CAW, CEP present merger plan but leave divisive issues open
Two major Canadian unions unveiled a formal plan to create the country's biggest private-sector union on Wednesday, but left open which political party they would support, who would lead the new organization and what it would be called.
The Canadian Auto Workers and Communications, Energy and Paperworkers want to join forces to form a 300,000-strong union that would span growing resource sectors such as Alberta's oil sands as well as central Canada's shrinking manufacturing economy.
The initiative is part of a strategy to shore up unions in the face of growing pressure on labor to make concessions, and a federal government increasingly willing to intervene in labor disputes, often to the benefit of management.
"Quite frankly, it will have the ability to fight," CEP President Dave Coles said as the two unions released the blueprint for their new organization, which members of both organizations will consider later this year.
The union would devote 10 percent of its revenue to organizing, up from 2 to 7 percent at CAW and 8 percent at CEP, pointing to a budget of about C$50 million over five years.
CAW and CEP will put the plan to delegates at their respective conventions in August and October.
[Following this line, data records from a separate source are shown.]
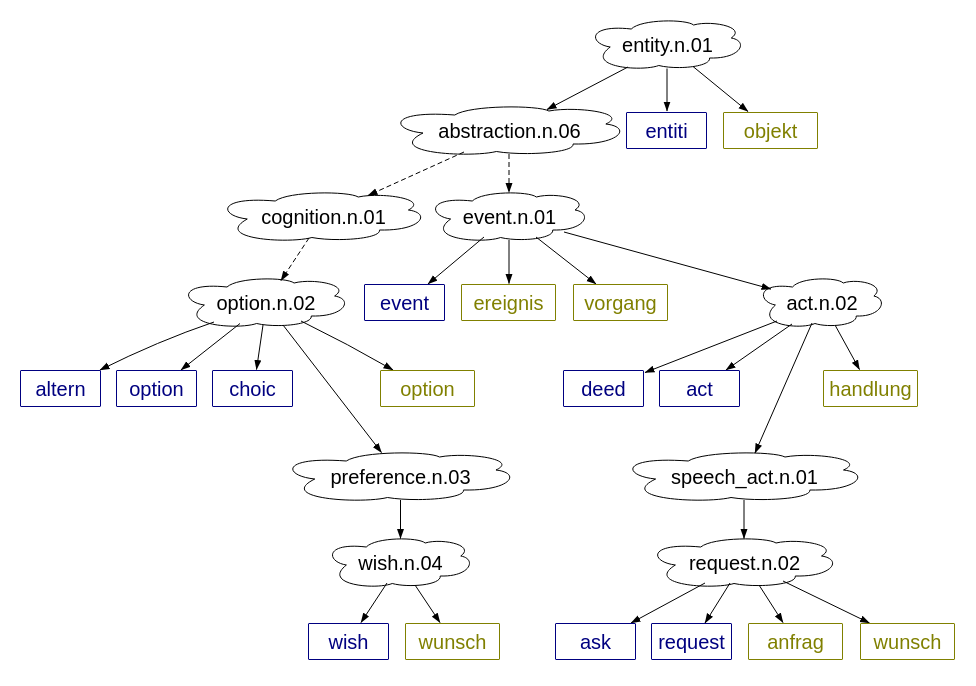
<!DOCTYPE html>
<html lang="en">
<head>
<meta charset="utf-8">
<title>Concept hierarchy</title>
<style>
:root { --paper: #fff; --ink: #000; --english: #000080; --german: #808000; }
* { box-sizing: border-box; }
body { margin: 0; overflow: hidden; background: var(--paper); }
.diagram { position: relative; width: 976px; height: 686px; overflow: hidden; background: var(--paper); color: var(--ink); font: 20px/1 "Liberation Sans", Arial, sans-serif; }
.edges { position: absolute; inset: 0; fill: none; stroke: var(--ink); stroke-width: 1; }
.edges .inherited { stroke-dasharray: 5 3; }
.edges .tip { fill: var(--ink); stroke: none; }
.concept, .word { position: absolute; left: var(--x); top: var(--y); width: var(--w); display: flex; align-items: center; justify-content: center; white-space: nowrap; }
.concept { height: 48px; }
.concept svg { position: absolute; inset: 0; width: 100%; height: 100%; overflow: visible; fill: none; stroke: var(--ink); stroke-width: 1; }
.concept span { position: relative; }
.word { --w: 81px; height: 37px; border: 1px solid; border-radius: 1px; }
.english { color: var(--english); }
.german { --w: 95px; color: var(--german); }
</style>
</head>
<body>
<main class="diagram">
<svg class="edges" width="976" height="686" viewBox="0 0 976 686" aria-hidden="true">
  <defs>
    <symbol id="cloud" viewBox="0 0 100 48" preserveAspectRatio="none" overflow="visible">
      <path vector-effect="non-scaling-stroke" d="M10.5 26C-4 23 -6 3 25 8C32 -2 63 -2 68 4C80 -1 105 6 94 17C106 20 101 38 79 37C80 46 56 49 44 44.5C32 51 -8 46 10.5 26Z"/>
    </symbol>
    <marker id="arrow" markerUnits="userSpaceOnUse" markerWidth="10" markerHeight="8" refX="9.5" refY="4" orient="auto">
      <path class="tip" d="M0 .5L10 4L0 7.5Z"/>
    </marker>
  </defs>
  <g marker-end="url(#arrow)">
    <path d="M628 67L547 109.5"/>
    <path d="M667 68.5V111"/>
    <path d="M693 66.500L748 111.500"/>
    <path class="inherited" d="M464 152L368 195.500"/>
    <path class="inherited" d="M509 154V192.500"/>
    <path class="inherited" d="M309 238L281 280.500"/>
    <path d="M484 237L428 284"/>
    <path d="M509 240V283.500"/>
    <path d="M536 237L596 284"/>
    <path d="M564 232L771 289"/>
    <path d="M214 322Q158 341 100 370"/>
    <path d="M240 323.500L181 370"/>
    <path d="M263 325L256.500 369.500"/>
    <path d="M283 325L381.500 452.500"/>
    <path d="M301 321Q348 344 393 370"/>
    <path d="M777 321L645 372.500"/>
    <path d="M792 324L726 370"/>
    <path d="M812 323L755 453"/>
    <path d="M835 325L859.500 369.500"/>
    <path d="M400.500 500V538.500"/>
    <path d="M744 500V538.500"/>
    <path d="M387 583L361 622.500"/>
    <path d="M415 585L440 622.500"/>
    <path d="M705 583L631 623"/>
    <path d="M730 583L705 623"/>
    <path d="M759 585L783 622.500"/>
    <path d="M783 581L869.500 623"/>
  </g>
</svg>

<div class="concept" style="--x:595px;--y:21px;--w:145px"><svg aria-hidden="true"><use href="#cloud" width="100%" height="100%"/></svg><span>entity.n.01</span></div>
<div class="word english" style="--x:626px;--y:112px">entiti</div>
<div class="word german" style="--x:723px;--y:112px">objekt</div>

<div class="concept" style="--x:400px;--y:107px;--w:219px"><svg aria-hidden="true"><use href="#cloud" width="100%" height="100%"/></svg><span>abstraction.n.06</span></div>

<div class="concept" style="--x:227px;--y:193px;--w:193px"><svg aria-hidden="true"><use href="#cloud" width="100%" height="100%"/></svg><span>cognition.n.01</span></div>
<div class="concept" style="--x:435px;--y:193px;--w:149px"><svg aria-hidden="true"><use href="#cloud" width="100%" height="100%"/></svg><span>event.n.01</span></div>

<div class="concept" style="--x:188px;--y:279px;--w:156px"><svg aria-hidden="true"><use href="#cloud" width="100%" height="100%"/></svg><span>option.n.02</span></div>
<div class="word english" style="--x:364px;--y:284px">event</div>
<div class="word german" style="--x:461px;--y:284px">ereignis</div>
<div class="word german" style="--x:573px;--y:284px">vorgang</div>
<div class="concept" style="--x:763px;--y:279px;--w:118px"><svg aria-hidden="true"><use href="#cloud" width="100%" height="100%"/></svg><span>act.n.02</span></div>

<div class="word english" style="--x:20px;--y:370px">altern</div>
<div class="word english" style="--x:116px;--y:370px">option</div>
<div class="word english" style="--x:212px;--y:370px">choic</div>
<div class="word german" style="--x:380px;--y:370px">option</div>
<div class="word english" style="--x:563px;--y:370px">deed</div>
<div class="word english" style="--x:659px;--y:370px">act</div>
<div class="word german" style="--x:823px;--y:370px">handlung</div>

<div class="concept" style="--x:292px;--y:453px;--w:217px"><svg aria-hidden="true"><use href="#cloud" width="100%" height="100%"/></svg><span>preference.n.03</span></div>
<div class="concept" style="--x:632px;--y:453px;--w:225px"><svg aria-hidden="true"><use href="#cloud" width="100%" height="100%"/></svg><span>speech_act.n.01</span></div>

<div class="concept" style="--x:332px;--y:539px;--w:137px"><svg aria-hidden="true"><use href="#cloud" width="100%" height="100%"/></svg><span>wish.n.04</span></div>
<div class="concept" style="--x:657px;--y:539px;--w:175px"><svg aria-hidden="true"><use href="#cloud" width="100%" height="100%"/></svg><span>request.n.02</span></div>

<div class="word english" style="--x:308px;--y:623px">wish</div>
<div class="word german" style="--x:405px;--y:623px">wunsch</div>
<div class="word english" style="--x:555px;--y:623px">ask</div>
<div class="word english" style="--x:651px;--y:623px">request</div>
<div class="word german" style="--x:748px;--y:623px">anfrag</div>
<div class="word german" style="--x:860px;--y:623px">wunsch</div>
</main>
</body>
</html>
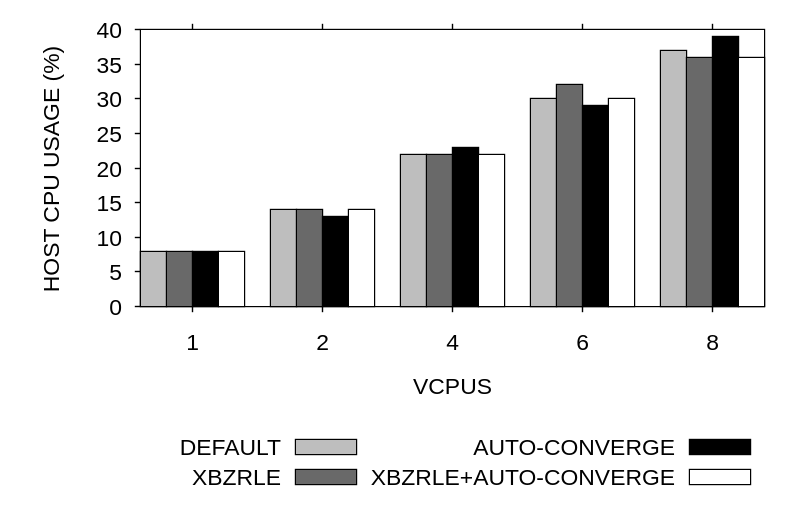
<!DOCTYPE html>
<html lang="en">
<head>
<meta charset="utf-8">
<title>Host CPU usage by VCPUs</title>
<style>
:root {
  --ink: #000;
  --paper: #fff;
  --default: #bebebe;
  --xbzrle: #696969;
  --auto: #000;
  --combined: #fff;
  --unit: 6.925px;
  --edge: 0 0 0 0.2px var(--ink);
}
* { box-sizing: border-box; margin: 0; padding: 0; }
html, body { width: 800px; height: 507px; overflow: hidden; background: var(--paper); }
body { font: 22.9px/30px "Liberation Sans", Arial, sans-serif; color: var(--ink); }
ul, ol { list-style: none; }
.chart { position: relative; width: 800px; height: 507px; overflow: hidden; }

.y-title {
  position: absolute; left: -99px; top: 154px; width: 300px;
  text-align: center; white-space: nowrap; transform: rotate(-90deg);
}
.y-axis {
  position: absolute; left: 80px; top: 29px; width: 60px; height: 278px;
  display: flex; flex-direction: column; justify-content: space-between;
}
.y-axis li { position: relative; height: 1px; line-height: 3px; padding-right: 18px; text-align: right; }
.y-axis li::after {
  content: ""; position: absolute; right: 0; top: 0;
  width: 5px; height: 1px; background: var(--ink); box-shadow: var(--edge);
}

.plot {
  position: absolute; left: 140px; top: 29px; width: 625px; height: 278px;
  display: flex; gap: 25px;
}
.plot::after {
  content: ""; position: absolute; inset: 0;
  border: 1px solid var(--ink); box-shadow: var(--edge);
}
.group { position: relative; width: 105px; display: flex; align-items: flex-end; }
.group::before, .group::after {
  content: ""; position: absolute; left: 52px; width: 1px; height: 5px;
  background: var(--ink); box-shadow: var(--edge);
}
.group::before { top: -5px; }
.group::after { bottom: -5px; }
.bar {
  flex: none; width: 27px; margin-right: -1px;
  height: calc(var(--value) * var(--unit) + 1px);
  border: 1px solid var(--ink); box-shadow: var(--edge);
}
.default { background: var(--default); }
.xbzrle { background: var(--xbzrle); }
.auto { background: var(--auto); }
.combined { background: var(--combined); }

.x-axis { position: absolute; left: 140px; top: 327px; display: flex; gap: 25px; }
.x-axis li { width: 105px; text-align: center; }
.x-title { position: absolute; left: 140px; top: 371px; width: 625px; text-align: center; }

.legend {
  position: absolute; left: 11px; top: 432px;
  display: grid; grid-auto-flow: column;
  grid-template: 30px 30px / 346px 394px;
}
.legend li { display: flex; align-items: center; justify-content: flex-end; gap: 14px; white-space: nowrap; }
.swatch { flex: none; width: 62px; height: 16px; border: 1px solid var(--ink); box-shadow: var(--edge); }
</style>
</head>
<body>
<main class="chart">
  <p class="y-title">HOST CPU USAGE (%)</p>
  <ol class="y-axis">
    <li>40</li><li>35</li><li>30</li><li>25</li><li>20</li><li>15</li><li>10</li><li>5</li><li>0</li>
  </ol>

  <section class="plot" aria-label="Host CPU usage for each number of VCPUs">
    <div class="group">
      <div class="bar default" style="--value:8"></div>
      <div class="bar xbzrle" style="--value:8"></div>
      <div class="bar auto" style="--value:8"></div>
      <div class="bar combined" style="--value:8"></div>
    </div>
    <div class="group">
      <div class="bar default" style="--value:14"></div>
      <div class="bar xbzrle" style="--value:14"></div>
      <div class="bar auto" style="--value:13"></div>
      <div class="bar combined" style="--value:14"></div>
    </div>
    <div class="group">
      <div class="bar default" style="--value:22"></div>
      <div class="bar xbzrle" style="--value:22"></div>
      <div class="bar auto" style="--value:23"></div>
      <div class="bar combined" style="--value:22"></div>
    </div>
    <div class="group">
      <div class="bar default" style="--value:30"></div>
      <div class="bar xbzrle" style="--value:32"></div>
      <div class="bar auto" style="--value:29"></div>
      <div class="bar combined" style="--value:30"></div>
    </div>
    <div class="group">
      <div class="bar default" style="--value:37"></div>
      <div class="bar xbzrle" style="--value:36"></div>
      <div class="bar auto" style="--value:39"></div>
      <div class="bar combined" style="--value:36"></div>
    </div>
  </section>

  <ol class="x-axis">
    <li>1</li><li>2</li><li>4</li><li>6</li><li>8</li>
  </ol>
  <p class="x-title">VCPUS</p>

  <ul class="legend">
    <li><span>DEFAULT</span><i class="swatch default"></i></li>
    <li><span>XBZRLE</span><i class="swatch xbzrle"></i></li>
    <li><span>AUTO-CONVERGE</span><i class="swatch auto"></i></li>
    <li><span>XBZRLE+AUTO-CONVERGE</span><i class="swatch combined"></i></li>
  </ul>
</main>
</body>
</html>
The blueprint cannot be amended, and a rejection by either membership could scuttle the scheme.
PARTY AFFILIATION PUT OFF
Canada has a relatively strong tradition of union membership and official statistics show that Canadian private-sector workers are more than twice as likely to belong to a union than their U.S. counterparts.
But union membership is falling as the manufacturing sector shrinks - CAW membership is down almost 30 percent in the last six years - and the Conservative federal government has stepped in several times to pass legislation that forces unionized workers back to work.
"If unions do not change, and quickly, we will steadily follow U.S. unions into continuing decline," the two unions said in a discussion paper earlier this year. "We must reverse the erosion of our membership, our power, and our prestige."
The unions' 45-page blueprint lays out a committee structure, a rough budget and priorities for the union - for example, looking for a way to represent contract workers, students and the unemployed.
The new organization won't decide on a leader or party affiliation - if any - until its first convention sometime in 2013. That means they will not resolve one of their biggest differences until after the merger.
CEP is formally affiliated with the left-leaning New Democratic Party, and in Quebec it supports the separatist Bloc Quebecois and Parti Quebecois. The CAW is more flexible, occasionally backing Liberal Party candidates.
Coles expects the new organization will opt to back the NDP outside Quebec.
"I am very confident that there will be a very positive outcome on the floor around the debate, of support for the NDP, at least outside of Quebec," he told Reuters in an interview.
CAW members will outnumber their CEP counterparts by well over 50,000 in the combined organization, but the NDP, which replaced the Liberals as the official opposition in 2011, may now be well-placed to woo unattached members.
"It's up to our members to decide," said Peter Kennedy, the CAW's co-chair on the joint committee that drafted the blueprint. "Whether or not we affiliate directly to a political party is a convention decision, and I think it's absolutely proper to leave that in the hands of the delegates."
Delegates will also select a president. Both Coles and CAW National President Ken Lewenza have been front and center through the merger process, and asked about succession on Wednesday, neither said whether they would run.
CAW, formed when Canadian locals split away from the United Auto Workers in 1985, now represents workers at dozens of companies across the country. Its members work at Air Canada Inc , Canadian Pacific Railway Ltd and Canadian National Railway Co as well as at the Canadian units of Detroit's Big Three automakers.
CEP, itself the product of a series of mergers, organizes in the energy industry, including Western Canada's expanding oil sands, as well as telecom giant Bell Canada among many other companies.